◆ **Data**
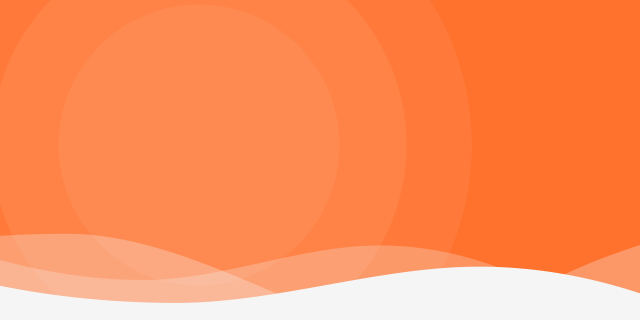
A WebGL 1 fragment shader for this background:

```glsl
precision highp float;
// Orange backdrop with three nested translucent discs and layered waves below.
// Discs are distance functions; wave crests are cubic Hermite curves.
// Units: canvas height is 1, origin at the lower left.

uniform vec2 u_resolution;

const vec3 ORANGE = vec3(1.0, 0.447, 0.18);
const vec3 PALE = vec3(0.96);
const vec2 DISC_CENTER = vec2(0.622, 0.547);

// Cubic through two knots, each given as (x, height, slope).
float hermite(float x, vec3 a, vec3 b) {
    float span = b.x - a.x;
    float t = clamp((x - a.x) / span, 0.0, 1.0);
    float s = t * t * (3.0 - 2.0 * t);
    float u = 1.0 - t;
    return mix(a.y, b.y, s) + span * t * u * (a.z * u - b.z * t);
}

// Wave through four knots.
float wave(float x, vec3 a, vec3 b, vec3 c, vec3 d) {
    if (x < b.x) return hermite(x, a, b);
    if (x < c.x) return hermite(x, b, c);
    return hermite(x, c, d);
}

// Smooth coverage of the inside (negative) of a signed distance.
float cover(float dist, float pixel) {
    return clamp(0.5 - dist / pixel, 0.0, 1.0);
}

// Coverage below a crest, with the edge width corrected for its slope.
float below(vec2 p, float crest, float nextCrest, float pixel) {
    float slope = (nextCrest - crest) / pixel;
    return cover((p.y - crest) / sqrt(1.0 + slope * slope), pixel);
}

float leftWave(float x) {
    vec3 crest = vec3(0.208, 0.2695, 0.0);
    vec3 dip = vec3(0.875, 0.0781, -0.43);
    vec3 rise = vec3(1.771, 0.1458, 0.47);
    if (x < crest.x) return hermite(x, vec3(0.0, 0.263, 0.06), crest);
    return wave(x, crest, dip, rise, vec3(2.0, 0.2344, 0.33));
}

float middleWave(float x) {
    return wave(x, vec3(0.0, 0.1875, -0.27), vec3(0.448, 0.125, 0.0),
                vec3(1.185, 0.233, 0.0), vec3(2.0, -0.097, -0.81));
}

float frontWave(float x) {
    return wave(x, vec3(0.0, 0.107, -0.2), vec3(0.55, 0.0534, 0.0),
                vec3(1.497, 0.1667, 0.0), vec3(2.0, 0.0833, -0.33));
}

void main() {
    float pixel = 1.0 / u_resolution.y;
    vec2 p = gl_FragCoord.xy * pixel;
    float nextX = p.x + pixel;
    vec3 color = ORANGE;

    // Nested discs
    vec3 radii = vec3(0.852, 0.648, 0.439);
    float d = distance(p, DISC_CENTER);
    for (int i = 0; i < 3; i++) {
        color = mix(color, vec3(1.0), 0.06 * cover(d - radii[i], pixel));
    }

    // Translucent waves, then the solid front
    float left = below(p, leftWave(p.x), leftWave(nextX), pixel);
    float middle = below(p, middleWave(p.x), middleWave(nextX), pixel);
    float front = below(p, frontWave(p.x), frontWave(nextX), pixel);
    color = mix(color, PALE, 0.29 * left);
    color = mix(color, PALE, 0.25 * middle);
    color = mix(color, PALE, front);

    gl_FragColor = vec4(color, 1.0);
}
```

◆ **Directions**
Exactly as they appear above, give the records again, without their pictures.

◆ **Solution to this exercise**
A WebGL 1 fragment shader for this background:

```glsl
precision highp float;
// Orange backdrop with three nested translucent discs and layered waves below.
// Discs are distance functions; wave crests are cubic Hermite curves.
// Units: canvas height is 1, origin at the lower left.

uniform vec2 u_resolution;

const vec3 ORANGE = vec3(1.0, 0.447, 0.18);
const vec3 PALE = vec3(0.96);
const vec2 DISC_CENTER = vec2(0.622, 0.547);

// Cubic through two knots, each given as (x, height, slope).
float hermite(float x, vec3 a, vec3 b) {
    float span = b.x - a.x;
    float t = clamp((x - a.x) / span, 0.0, 1.0);
    float s = t * t * (3.0 - 2.0 * t);
    float u = 1.0 - t;
    return mix(a.y, b.y, s) + span * t * u * (a.z * u - b.z * t);
}

// Wave through four knots.
float wave(float x, vec3 a, vec3 b, vec3 c, vec3 d) {
    if (x < b.x) return hermite(x, a, b);
    if (x < c.x) return hermite(x, b, c);
    return hermite(x, c, d);
}

// Smooth coverage of the inside (negative) of a signed distance.
float cover(float dist, float pixel) {
    return clamp(0.5 - dist / pixel, 0.0, 1.0);
}

// Coverage below a crest, with the edge width corrected for its slope.
float below(vec2 p, float crest, float nextCrest, float pixel) {
    float slope = (nextCrest - crest) / pixel;
    return cover((p.y - crest) / sqrt(1.0 + slope * slope), pixel);
}

float leftWave(float x) {
    vec3 crest = vec3(0.208, 0.2695, 0.0);
    vec3 dip = vec3(0.875, 0.0781, -0.43);
    vec3 rise = vec3(1.771, 0.1458, 0.47);
    if (x < crest.x) return hermite(x, vec3(0.0, 0.263, 0.06), crest);
    return wave(x, crest, dip, rise, vec3(2.0, 0.2344, 0.33));
}

float middleWave(float x) {
    return wave(x, vec3(0.0, 0.1875, -0.27), vec3(0.448, 0.125, 0.0),
                vec3(1.185, 0.233, 0.0), vec3(2.0, -0.097, -0.81));
}

float frontWave(float x) {
    return wave(x, vec3(0.0, 0.107, -0.2), vec3(0.55, 0.0534, 0.0),
                vec3(1.497, 0.1667, 0.0), vec3(2.0, 0.0833, -0.33));
}

void main() {
    float pixel = 1.0 / u_resolution.y;
    vec2 p = gl_FragCoord.xy * pixel;
    float nextX = p.x + pixel;
    vec3 color = ORANGE;

    // Nested discs
    vec3 radii = vec3(0.852, 0.648, 0.439);
    float d = distance(p, DISC_CENTER);
    for (int i = 0; i < 3; i++) {
        color = mix(color, vec3(1.0), 0.06 * cover(d - radii[i], pixel));
    }

    // Translucent waves, then the solid front
    float left = below(p, leftWave(p.x), leftWave(nextX), pixel);
    float middle = below(p, middleWave(p.x), middleWave(nextX), pixel);
    float front = below(p, frontWave(p.x), frontWave(nextX), pixel);
    color = mix(color, PALE, 0.29 * left);
    color = mix(color, PALE, 0.25 * middle);
    color = mix(color, PALE, front);

    gl_FragColor = vec4(color, 1.0);
}
```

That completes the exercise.